Task. Below are the records. State how many of their lines hold the word "circle", and add nothing else.

Collected data
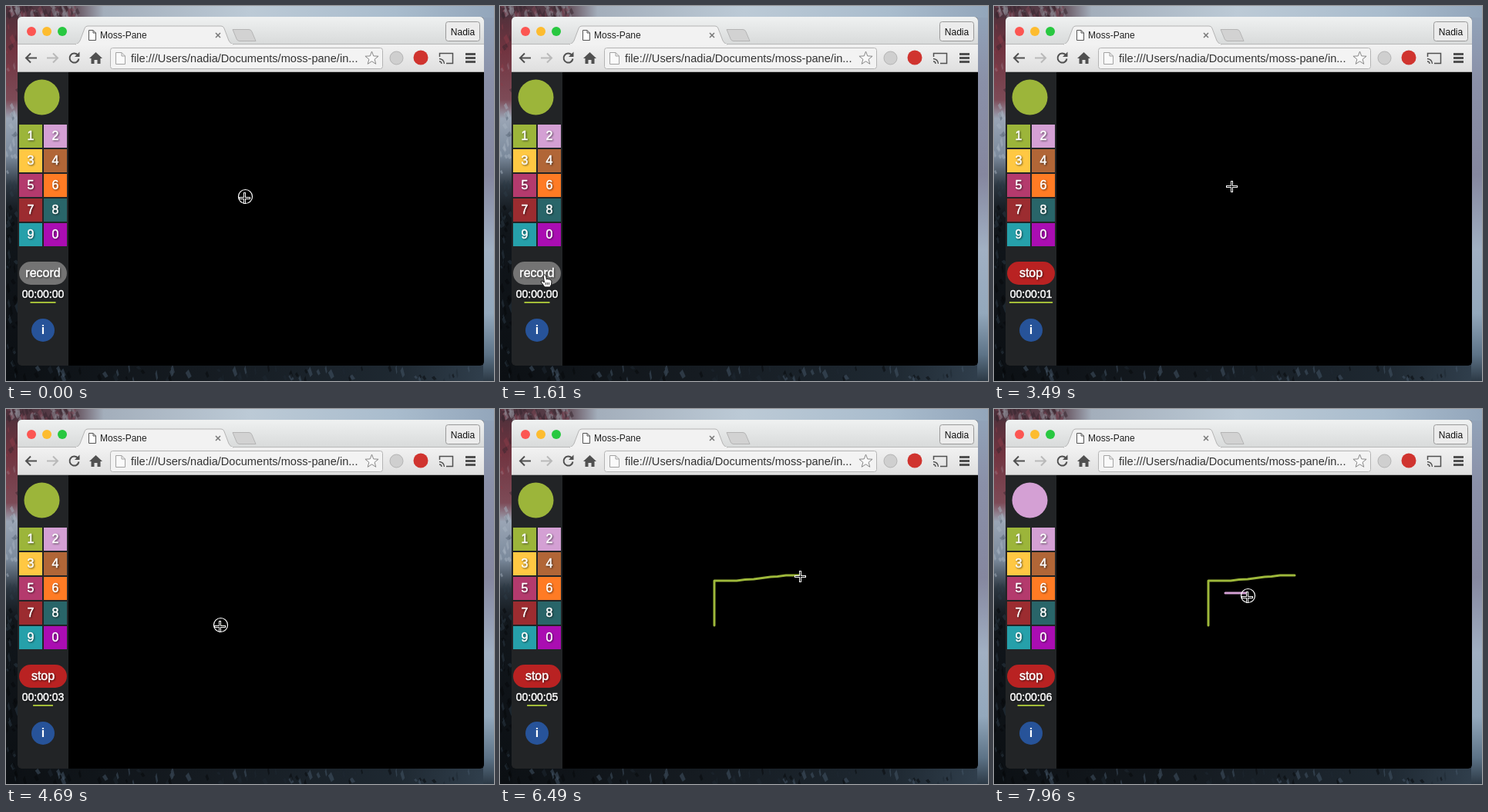
Write an HTML page that moves like this. It is 633x487 px and loops after 7.99 s.

```html
<!DOCTYPE html>
<html lang="en">
<head>
<meta charset="utf-8">
<title>Drawing app</title>
<style>
  html, body { margin: 0; width: 100%; height: 100%; overflow: hidden; background: #12171c; }
  svg { display: block; width: 633px; height: 487px; }
  text { font-family: "Liberation Sans", Arial, sans-serif; white-space: pre; }
  .label { fill: #fff; stroke: #fff; stroke-width: .5; text-anchor: middle; filter: drop-shadow(1px 1px 1px rgba(0,0,0,.6)); }
  .icon { fill: none; stroke: #505050; stroke-width: 2; }
  .ink { fill: none; stroke-width: 3; stroke-linecap: round; stroke-linejoin: round; }
</style>
</head>
<body>
<svg viewBox="0 0 633 487">
  <defs>
    <linearGradient id="strip" x2="0" y2="1"><stop stop-color="#eff1f1"/><stop offset="1" stop-color="#d8dada"/></linearGradient>
    <linearGradient id="bar" x2="0" y2="1"><stop stop-color="#f2f2f2"/><stop offset="1" stop-color="#dfdfdf"/></linearGradient>
    <linearGradient id="sky"><stop stop-color="#4a2f3a"/><stop offset=".13" stop-color="#59404b"/><stop offset=".2" stop-color="#a3aebb"/><stop offset=".5" stop-color="#bccad6"/><stop offset=".8" stop-color="#a9bccd"/><stop offset="1" stop-color="#93a6bb"/></linearGradient>
    <linearGradient id="leftSlope" x2="0" y2="1"><stop stop-color="#4a303a"/><stop offset=".12" stop-color="#713440"/><stop offset=".25" stop-color="#7d4b57"/><stop offset=".3" stop-color="#9aa5b5"/><stop offset=".4" stop-color="#7b8a9c"/><stop offset=".48" stop-color="#2b353f"/><stop offset=".56" stop-color="#11161b"/><stop offset="1" stop-color="#0b0f13"/></linearGradient>
    <linearGradient id="rightSlope" x2="0" y2="1"><stop stop-color="#93a6bb"/><stop offset=".2" stop-color="#8a90a8"/><stop offset=".45" stop-color="#85879f"/><stop offset=".65" stop-color="#a1b0c3"/><stop offset=".82" stop-color="#93a8bc"/><stop offset=".93" stop-color="#5d7387"/><stop offset="1" stop-color="#2c3945"/></linearGradient>
    <linearGradient id="ground"><stop stop-color="#0c1014"/><stop offset=".4" stop-color="#151b21"/><stop offset=".8" stop-color="#1e2831"/><stop offset="1" stop-color="#32414f"/></linearGradient>
    <clipPath id="frame"><rect x="15" y="14" width="605" height="453" rx="5"/></clipPath>
  </defs>

  <rect y="466" width="633" height="21" fill="url(#ground)"/>
  <rect width="16" height="487" fill="url(#leftSlope)"/>
  <rect x="619" width="14" height="487" fill="url(#rightSlope)"/>
  <rect width="633" height="15" fill="url(#sky)"/>
  <g id="rocks"></g>

  <rect x="15" y="14" width="605" height="453" rx="5"/>
  <g clip-path="url(#frame)">
    <rect x="15" y="14" width="605" height="36" fill="url(#strip)"/>
    <rect x="15" y="49" width="605" height="37" fill="url(#bar)"/>
    <path d="M15 49.5H620" stroke="#b8b8b8"/>
    <path d="M15 85.5H620" stroke="#aaa"/>
    <rect x="15" y="86" width="66" height="381" fill="#222426"/>
  </g>
  <path d="M90 50Q94 49 96 45L102 29Q103 26 106 26H279Q282 26 283 29L289 45Q291 49 295 50" fill="#f2f2f2" stroke="#b4b4b4"/>
  <path d="M91 50H294" stroke="#f2f2f2" stroke-width="2"/>
  <path d="M294 30.500H315Q318 30.500 319 33.500L324 45.500H303Q300 45.500 299 42.500Z" fill="#d2d2d2" stroke="#b4b4b4"/>
  <circle cx="33" cy="33" r="6" fill="#fc5652"/>
  <circle cx="53" cy="33" r="6" fill="#fdbc2f"/>
  <circle cx="73" cy="33" r="6" fill="#28c840"/>
  <path d="M107.500 31.500H113L116.500 35V44.500H107.500ZM113 31.500V35H116.500" fill="#fff" stroke="#555"/>
  <text x="122" y="42" font-size="12" fill="#222">Moss-Pane</text>
  <path d="M272 35L278 41M278 35L272 41" stroke="#777" stroke-width="1.500"/>
  <rect x="570.500" y="20.500" width="44" height="25" rx="3" fill="#ececec" stroke="#999"/>
  <text x="592.500" y="38" font-size="12" fill="#111" text-anchor="middle">Nadia</text>

  <path class="icon" d="M40 67.500H27M32 61.500L26 67.500L32 73.500"/>
  <path class="icon" d="M53 67.500H66M61 61.500L67 67.500L61 73.500" style="stroke:#b9b9b9"/>
  <path class="icon" d="M93 63.500A6 6 0 1 0 94.500 68.500"/>
  <path d="M95.500 59.500V66H89Z" fill="#505050"/>
  <path d="M116.500 60L125 68H122.500V75H118.500V70H114.500V75H110.500V68H108Z" fill="#505050"/>
  <rect x="135.500" y="54.500" width="353" height="27" rx="3" fill="#f3f3f3" stroke="#b4b4b4"/>
  <path d="M142.500 60.500H150L154.500 65V75.500H142.500ZM150 60.500V65H154.500" fill="#fafafa" stroke="#a3a3a3"/>
  <text x="162" y="73" font-size="14.600" fill="#333">file:///Users/nadia/Documents/moss-pane/in...</text>
  <path id="star" fill="#fafafa" stroke="#888"/>
  <circle cx="506.500" cy="67.500" r="8.500" fill="#cfcfcf" stroke="#b3b3b3"/>
  <circle cx="538" cy="67" r="9.500" fill="#d0342f"/>
  <path class="icon" d="M562.500 66V61.500H579.500V74.500H571" style="stroke-width:1.500"/>
  <path class="icon" d="M562 68.500Q568 69 568.500 75M562 72Q565 72 565 75" style="stroke-width:1.300"/>
  <path d="M596 62.500H609M596 67.500H609M596 72.500H609" stroke="#505050" stroke-width="3"/>

  <circle id="swatch" cx="46.500" cy="118.500" r="23"/>
  <g id="palette"></g>
  <rect id="button" x="17" y="332" width="62" height="30" rx="15"/>
  <text id="action" class="label" x="48" y="352" font-size="16"></text>
  <text id="clock" class="label" x="48" y="379" font-size="14"></text>
  <rect id="pulse" y="384" height="2" fill="#a3bd38"/>
  <circle cx="48" cy="421" r="15" fill="#275399"/>
  <text x="48" y="426" font-size="16" font-weight="bold" fill="#fff" text-anchor="middle">i</text>

  <path id="green" class="ink" stroke="#9eb83b" d="M278 281V223H307L318 221.500L329 221L351 218L360 217.500L371 216H390"/>
  <path id="pink" class="ink" stroke="#d4a0d4" d="M300 239H328"/>

  <g id="cross">
    <circle id="ring" cx="1.500" cy="-1.500" r="9" fill="none" stroke="#fff" stroke-width="1.200"/>
    <path d="M-7 .5H8M.5 -7V8" stroke="#fff" stroke-width="3"/>
    <path d="M-6 .5H7M.5 -6V7" stroke="#000"/>
  </g>
  <g id="hand" stroke="#111">
    <path d="M-2 0Q0-2.500 1.500 0L2.500 5Q4 3.500 5 5Q7 4 7.500 6Q9 6 9 8Q9 12 7 15H0L-4.500 9Q-5.500 6.500-3 7L-.5 9Z" fill="#fff"/>
    <path d="M1.500 9V12M3.500 9V12M5.500 9V12" stroke-width=".8"/>
  </g>
</svg>
<script>
  const LOOP = 7990;
  const GREEN = '#9cb53a', PINK = '#d4a0d4';
  const RECORD = 2110, INK1 = [4600, 6170], RECOLOR = 6600, INK2 = 7480;
  const $ = id => document.getElementById(id);
  const clamp = (v, lo, hi) => Math.min(hi, Math.max(lo, v));

  // Pointer stops: time, x, y. Repeated positions are rests.
  const pointer = [
    [0, 309, 249], [610, 309, 249], [1410, 66, 353], [1590, 58, 350], [2200, 58, 350],
    [2900, 176, 307], [3440, 308, 234], [3520, 308, 234], [3710, 320, 243], [3860, 320, 243],
    [4540, 277, 282], [4720, 277, 282], [5150, 277, 223], [5190, 277, 223], [5380, 291, 223],
    [5480, 320, 222], [6150, 389, 217], [6620, 389, 217], [6990, 319, 237], [7350, 299, 240],
    [7520, 299, 240], [7810, 316, 240], [7960, 328, 244], [LOOP, 330, 244]
  ];
  // Recorded seconds against playback time.
  const seconds = [
    [RECORD, 0], [3490, 1.85], [3620, 2], [4540, 2.84], [4600, 3], [4690, 3.39],
    [5480, 4.7], [5700, 5], [6490, 5.39], [7010, 6], [7960, 6.53], [LOOP, 6.55]
  ];

  const segment = (keys, t) => {
    let i = 0;
    while (i < keys.length - 2 && t >= keys[i + 1][0]) i++;
    return i;
  };

  function linear(keys, t) {
    const i = segment(keys, t), [a, u] = keys[i], [b, v] = keys[i + 1];
    return u + (v - u) * clamp((t - a) / (b - a), 0, 1);
  }

  function slope(keys, i, axis) {
    const a = keys[i - 1], k = keys[i], b = keys[i + 1];
    if (!a || !b) return 0;
    const before = (k[axis] - a[axis]) / (k[0] - a[0]);
    const after = (b[axis] - k[axis]) / (b[0] - k[0]);
    return before * after <= 0 ? 0 : 2 * before * after / (before + after);
  }

  function smooth(keys, t, axis) {
    const i = segment(keys, t), a = keys[i], b = keys[i + 1];
    const d = b[0] - a[0], s = clamp((t - a[0]) / d, 0, 1), r = 1 - s;
    return (1 + 2 * s) * r * r * a[axis] + s * r * r * d * slope(keys, i, axis)
      + s * s * (3 - 2 * s) * b[axis] - s * s * r * d * slope(keys, i + 1, axis);
  }

  function add(parent, tag, attrs, text = '') {
    const el = document.createElementNS('http://www.w3.org/2000/svg', tag);
    for (const name in attrs) el.setAttribute(name, attrs[name]);
    el.textContent = text;
    parent.append(el);
  }

  function show(id, visible) {
    $(id).style.display = visible ? '' : 'none';
  }

  function drawLine(id, length, visible) {
    show(id, visible);
    $(id).style.strokeDasharray = `${Math.max(length, .1)} 999`;
  }

  const colors = [GREEN, PINK, '#ffc843', '#b16637', '#b43a6d', '#ff7b24', '#9c2c30', '#296569', '#26a0aa', '#aa0db2'];
  colors.forEach((fill, i) => {
    const x = 17 + i % 2 * 32, y = 154 + Math.floor(i / 2) * 32;
    add($('palette'), 'rect', { x, y, width: 30, height: 30, fill });
    add($('palette'), 'text', { x: x + 15, y: y + 20, class: 'label', 'font-size': 16 }, (i + 1) % 10);
  });

  $('star').setAttribute('d', 'M' + Array.from({ length: 10 }, (_, i) => {
    const r = i % 2 ? 3.8 : 9, a = i * Math.PI / 5;
    return `${474.5 + r * Math.sin(a)} ${68 - r * Math.cos(a)}`;
  }).join('L') + 'Z');

  // Loose flecks of rock on the dark slopes around the window.
  let seed = 11;
  const random = () => (seed = seed * 16807 % 2147483647) / 2147483647;
  const fleck = (x, y, tones) => {
    const w = 1 + random() * 3, h = 3 + random() * 8;
    add($('rocks'), 'path', {
      d: `M${x} ${y}l${w} ${-h / 2}l${w} ${h}l${-w} ${h / 3}Z`,
      fill: tones[Math.floor(random() * tones.length)], opacity: .5
    });
  };
  for (let i = 0; i < 70; i++) {
    const y = random() * 487;
    fleck(random() * 14 - 2, y, y < 125 ? ['#8c3c48', '#38252e', '#93707c'] : y < 220 ? ['#a6b2c0', '#566473'] : ['#05080a', '#2c3945']);
    fleck(random() * 633, 468 + random() * 18, ['#05080a', '#455869', '#1e2831']);
    fleck(random() * 90, random() * 14, ['#33232c', '#7d4653', '#8b8993']);
  }

  function render(now) {
    const t = now % LOOP;
    const x = smooth(pointer, t, 1), y = smooth(pointer, t, 2);
    const recording = t >= RECORD;
    const elapsed = recording ? linear(seconds, t) : .5;
    const width = 66 * (elapsed % 1);

    $('swatch').setAttribute('fill', t < RECOLOR ? GREEN : PINK);
    $('button').setAttribute('fill', recording ? '#b92222' : '#747474');
    $('action').textContent = recording ? 'stop' : 'record';
    $('clock').textContent = '00:00:0' + Math.floor(elapsed);
    $('pulse').setAttribute('x', 48 - width / 2);
    $('pulse').setAttribute('width', width);

    const drawing = t >= INK1[0] && t < INK1[1];
    const drawn = clamp(282 - y, 0, 58) + clamp(x - 281, 0, 113);
    drawLine('green', drawing ? drawn : 200, t >= INK1[0]);
    drawLine('pink', x - 299, t >= INK2);

    const overButton = x < 80;
    const place = `translate(${Math.round(x)} ${Math.round(y)})`;
    $('cross').setAttribute('transform', place);
    $('hand').setAttribute('transform', place);
    show('cross', !overButton);
    show('hand', overButton);
    show('ring', t < 30 || drawing || t >= INK2);
    requestAnimationFrame(() => render(performance.now()));
  }
  render(0);
</script>
</body>
</html>
```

Written reply. 8